Switch to: References

Citations of:

Two Aspects of Platonic Recollection

Apeiron 35 (2):131 - 152 (2002)

Add citations
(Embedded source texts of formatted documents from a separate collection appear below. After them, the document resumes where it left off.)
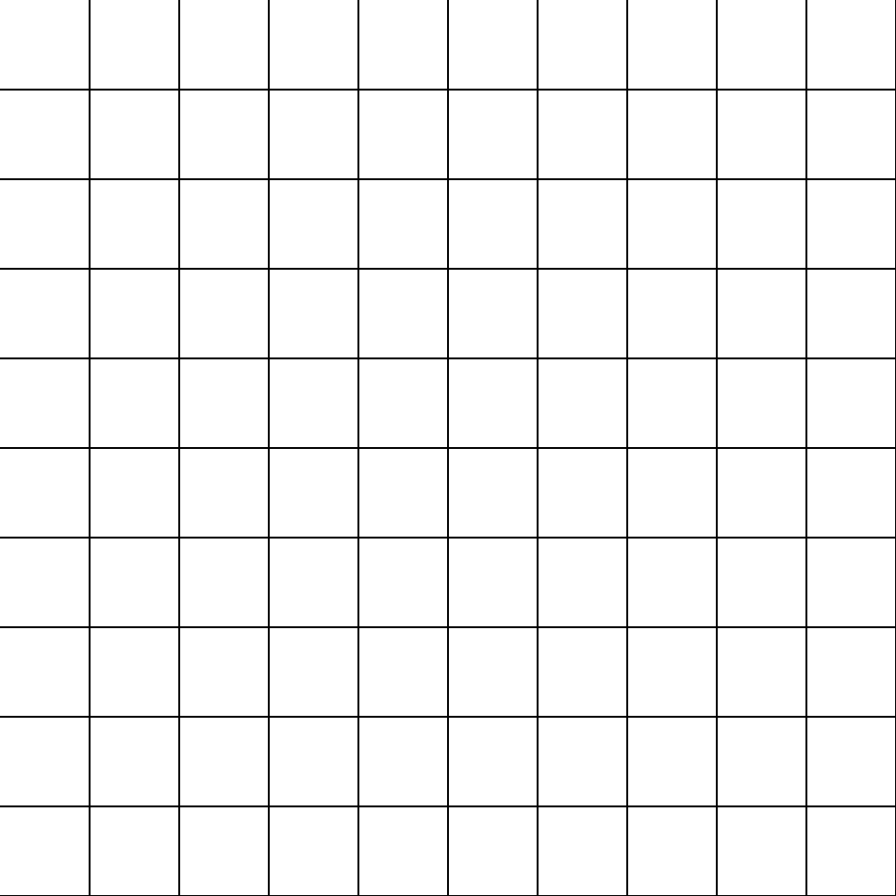
Reproduce this pattern procedurally as a three.js fragment shader.

```glsl
#define CELLS 10.0
#define LINE_WIDTH 0.0021
#define PAPER_COLOR vec3(1.0)
#define LINE_COLOR vec3(0.0)

varying vec2 vUv;

// Share of a pixel, per axis, covered by the nearest grid line
vec2 lineCoverage(vec2 p, vec2 pixel) {
  // Lines close each cell, so none is drawn at the starting edges
  vec2 index = max(floor(p * CELLS + 0.5), 1.0);
  vec2 offset = p - index / CELLS;
  vec2 halfLine = vec2(0.5 * LINE_WIDTH);
  vec2 upper = min(offset + 0.5 * pixel, halfLine);
  vec2 lower = max(offset - 0.5 * pixel, -halfLine);
  return clamp((upper - lower) / pixel, 0.0, 1.0);
}

void main() {
  // Cells run from the upper left to the lower right
  vec2 p = vec2(vUv.x, 1.0 - vUv.y);
  vec2 coverage = lineCoverage(p, max(fwidth(vUv), vec2(1e-5)));

  // Merge vertical and horizontal lines
  float ink = 1.0 - (1.0 - coverage.x) * (1.0 - coverage.y);
  gl_FragColor = vec4(mix(PAPER_COLOR, LINE_COLOR, ink), 1.0);
}
```
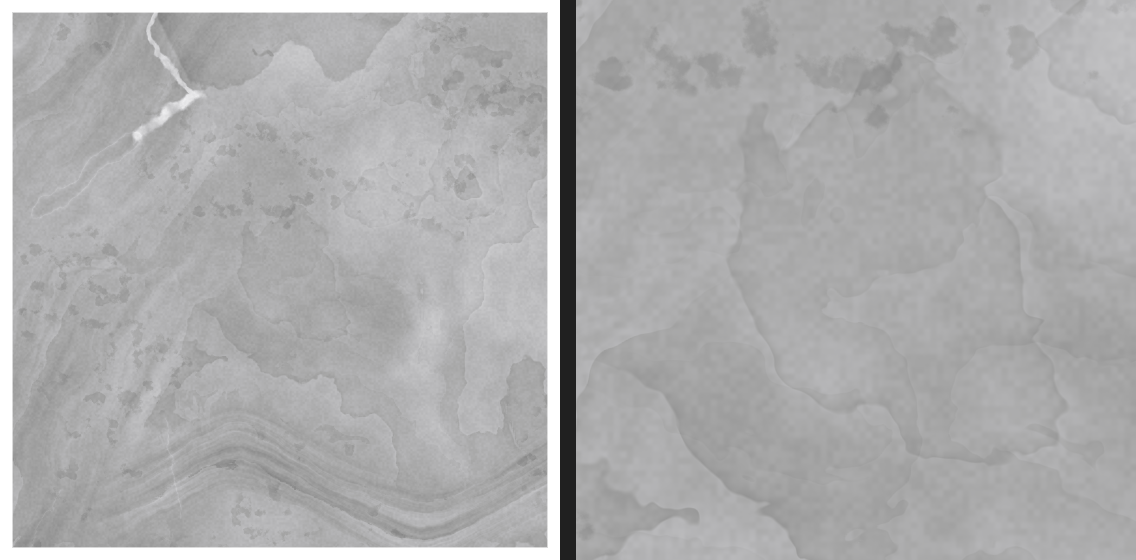
Left, the full canvas; right, a detail of the centre.
This texture is drawn by a WebGL 2 fragment shader. Its source:

```glsl
#version 300 es
precision highp float;
// Polished grey onyx slab on a white margin: cloudy plates with dark rims,
// diagonal streaks on the left, folded strata below and a pale broken vein.
// Every layer is a terraced or stretched fractal noise blended by soft masks.

uniform vec2 u_resolution;
out vec4 fragColor;

float hash(vec2 p) {
  vec3 q = fract(p.xyx * vec3(0.1031, 0.1030, 0.0973));
  q += dot(q, q.yzx + 33.33);
  return fract((q.x + q.y) * q.z);
}

float noise(vec2 p) {
  vec2 i = floor(p), f = fract(p);
  f = f * f * f * (f * (f * 6.0 - 15.0) + 10.0);
  return mix(mix(hash(i), hash(i + vec2(1, 0)), f.x),
             mix(hash(i + vec2(0, 1)), hash(i + vec2(1, 1)), f.x), f.y);
}

float fbm(vec2 p) {
  const mat2 turn = mat2(1.6, 1.2, -1.2, 1.6);
  float sum = 0.0, amp = 0.5;
  for (int i = 0; i < 6; i++) {
    sum += amp * noise(p);
    p = turn * p + 7.3;
    amp *= 0.5;
  }
  return sum / 0.984;
}

vec2 drift(vec2 p) { return vec2(fbm(p), fbm(p + 17.4)) - 0.5; }

float bump(vec2 p, vec2 centre, vec2 radius) {
  vec2 d = (p - centre) / radius;
  return exp(-dot(d, d));
}

float segment(vec2 p, vec2 a, vec2 b) {
  vec2 pa = p - a, ba = b - a;
  return length(pa - ba * clamp(dot(pa, ba) / dot(ba, ba), 0.0, 1.0));
}

// Height cut into steps: a tone per step, dark line above each cut, pale rim below.
float plates(float height, float seed, float toneAmp, float lineAmp) {
  float f = fract(height), level = floor(height);
  float rise = smoothstep(0.0, clamp(fwidth(height) * 1.5, 0.03, 0.5), f);
  float tone = mix(hash(vec2(level - 1.0, seed)), hash(vec2(level, seed)), rise) - 0.5;
  float rim = exp((f - 1.0) * 7.0) + 1.0 - rise;
  float line = exp(-f * 14.0) * rise;
  return tone * toneAmp + (0.45 * rim - line) * lineAmp;
}

float clouds(vec2 p, vec2 warp) {
  float height = 5.0 * fbm(p * 2.3 + warp * 1.1 + 3.1);
  height += 1.9 * bump(p + warp * 0.12, vec2(0.52, 0.49), vec2(0.11, 0.13));
  height += 1.3 * bump(p + warp * 0.10, vec2(0.84, 0.66), vec2(0.06, 0.05));
  height += 1.2 * bump(p + warp * 0.10, vec2(0.67, 0.63), vec2(0.07, 0.05));
  float fine = 5.0 * fbm(p * 5.0 + warp * 2.0 + 41.0);
  return plates(height, 2.0, 0.06, 0.065) + plates(fine, 9.0, 0.025, 0.025)
       + 0.20 * (fbm(p * 4.0 + warp * 2.5 + 8.0) - 0.5);
}

float streaks(vec2 p, vec2 warp) {
  p += warp * 0.17;
  vec2 uv = vec2(dot(p, vec2(0.83, -0.56)), dot(p, vec2(0.56, 0.83)));
  float height = uv.x * 15.0 + 3.0 * fbm(uv * vec2(11.0, 2.5));
  return plates(height, 5.0, 0.06, 0.045) + 0.22 * (fbm(uv * vec2(38.0, 3.5)) - 0.5);
}

float strata(float depth, float x) {
  float height = depth * 46.0 + 2.5 * fbm(vec2(x * 5.0, depth * 16.0));
  return plates(height, 3.0, 0.09, 0.045) + 0.22 * (fbm(vec2(x * 4.0, depth * 85.0)) - 0.5);
}

void main() {
  vec2 p = gl_FragCoord.xy / u_resolution;
  float px = 1.0 / min(u_resolution.x, u_resolution.y);
  vec2 warp = drift(p * 3.0), ripple = drift(p * 15.0);

  // Plates, lighter toward the upper right
  float tone = 0.686 + clouds(p, warp) + 0.025 * bump(p, vec2(0.75, 0.78), vec2(0.22, 0.2));

  // Diagonal streaks, calmer at mid height
  float limit = 0.17 + 0.4 * min(p.y, 0.5) + warp.x * 0.25;
  float left = 1.0 - smoothstep(-0.06, 0.07, p.x - limit);
  left *= 1.0 - 0.55 * bump(p, vec2(0.12, 0.57), vec2(0.4, 0.11));
  tone = mix(tone, 0.665 + streaks(p, warp), left * 0.8);

  // Folded strata
  float fold = 0.05 + 0.13 * bump(p, vec2(0.42, p.y), vec2(0.2, 1.0))
             + 0.14 * smoothstep(0.72, 1.05, p.x);
  float depth = p.y - fold + warp.y * 0.09;
  float band = smoothstep(-0.10, -0.03, depth) * (1.0 - smoothstep(0.03, 0.11, depth));
  band *= smoothstep(0.12, 0.32, p.x);
  float shade = 0.03 * bump(p, vec2(0.5, 0.16), vec2(0.22, 0.12));
  tone = mix(tone, 0.645 - shade + strata(depth, p.x), band * 0.85);

  // Dark pool along the top
  float shore = 0.84 + 0.07 * bump(p, vec2(0.52, p.y), vec2(0.06, 1.0))
              + 0.16 * smoothstep(0.58, 0.78, p.x) + ripple.y * 0.07;
  float inside = min(p.y - shore, (p.x - 0.28 - (0.97 - p.y) * 0.5) * 0.9);
  float pool = smoothstep(-0.002, 0.004, inside);
  tone -= pool * (0.055 + 0.03 * exp(-max(inside, 0.0) * 45.0));

  // Pale vein: narrow top, wide crusted elbow, lacy tail, faint cracks
  vec2 v = p + ripple * 0.05;
  float top = min(segment(v, vec2(0.27, 0.98), vec2(0.285, 0.89)),
                  segment(v, vec2(0.285, 0.89), vec2(0.35, 0.83)));
  float elbow = segment(v, vec2(0.35, 0.83), vec2(0.25, 0.76));
  float tail = segment(v, vec2(0.24, 0.75), vec2(0.08, 0.62));
  float crack = min(segment(v, vec2(0.29, 0.25), vec2(0.33, 0.07)),
                    segment(v, vec2(0.11, 0.12), vec2(0.05, 0.02)));
  float crust = fbm(p * 45.0);
  float core = max(1.0 - smoothstep(0.003, 0.008, top), 1.0 - smoothstep(0.006, 0.014, elbow));
  tone -= 0.05 * exp(-min(top, elbow) * 60.0);
  tone = mix(tone, 0.70 + 0.26 * crust, core);
  tone += 0.07 * exp(-abs(tail - 0.016) * 350.0) - 0.05 * exp(-tail * 70.0) * crust;
  tone += 0.06 * exp(-crack * 600.0);

  // Pitted spots and fine grain
  float pits = smoothstep(0.58, 0.70, crust) * smoothstep(0.54, 0.66, fbm(p * 6.0 + 60.0));
  tone -= 0.07 * pits * (1.0 - core);
  tone += 0.035 * (noise(p * 260.0) - 0.5) + 0.04 * (crust - 0.5);

  // Slab outline on the white margin
  tone = clamp(tone, 0.48, 0.95);
  vec3 stone = vec3(tone, tone, tone + 0.007 * smoothstep(0.64, 0.72, tone));
  vec2 edge = abs(p - 0.5);
  float slab = 1.0 - smoothstep(-px, px, max(edge.x, edge.y) - 0.4775);
  fragColor = vec4(mix(vec3(1.0), stone, slab), 1.0);
}
```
You must login to add citations.
  1. Is Plato an Innatist in the Meno?David Bronstein & Whitney Schwab - 2019 - Phronesis 64 (4):392-430.
    Plato in the Meno is standardly interpreted as committed to condition innatism: human beings are born with latent innate states of knowledge. Against this view, Gail Fine has argued for prenatalism: human souls possess knowledge in a disembodied state but lose it upon being embodied. We argue against both views and in favor of content innatism: human beings are born with innate cognitive contents that can be, but do not exist innately in the soul as, the contents of states of (...)
    Direct download (2 more)  
     
    Export citation  
     
    Bookmark  
  • The State of the Question in the Study of Plato: Twenty Year Update.Gerald A. Press - 2018 - Southern Journal of Philosophy 56 (1):9-35.
    No categories
    Direct download (3 more)  
     
    Export citation  
     
    Bookmark   1 citation  
  • The Divine Feeling: The Epistemic Function of Erotic Desire in Plato’s Theory of Recollection.Laura Candiotto - 2020 - Philosophia 48 (2):445-462.
    In the so-called “erotic dialogues”, especially the Symposium and the Phaedrus, Plato explained why erotic desire can play an epistemic function, establishing a strong connection between erotic desire and beauty, “the most clearly visible and the most loved” among the Ideas. Taking the erotic dialogues as a background, in this paper I elucidate Plato’s explanation in another context, the one of the Phaedo, for discussing the epistemic function of erotic desire in relation to the deficiency argument and the affinity argument. (...)
    No categories
    Direct download (2 more)  
     
    Export citation  
     
    Bookmark   1 citation  
  • Recollection and Philosophical Reflection in Plato's Phaedo.Lee Franklin - 2005 - Phronesis 50 (4):289-314.
    Interpretations of recollection in the "Phaedo" are divided between ordinary interpretations, on which recollection explains a kind of learning accomplished by all, and sophisticated interpretations, which restrict recollection to philosophers. A sophisticated interpretation is supported by the prominence of philosophical understanding and reflection in the argument. Recollection is supposed to explain the advanced understanding displayed by Socrates and Simmias (74b2-4). Furthermore, it seems to be a necessary condition on recollection that one who recollects also perform a comparison of sensible particulars (...)
    Direct download (6 more)  
     
    Export citation  
     
    Bookmark   4 citations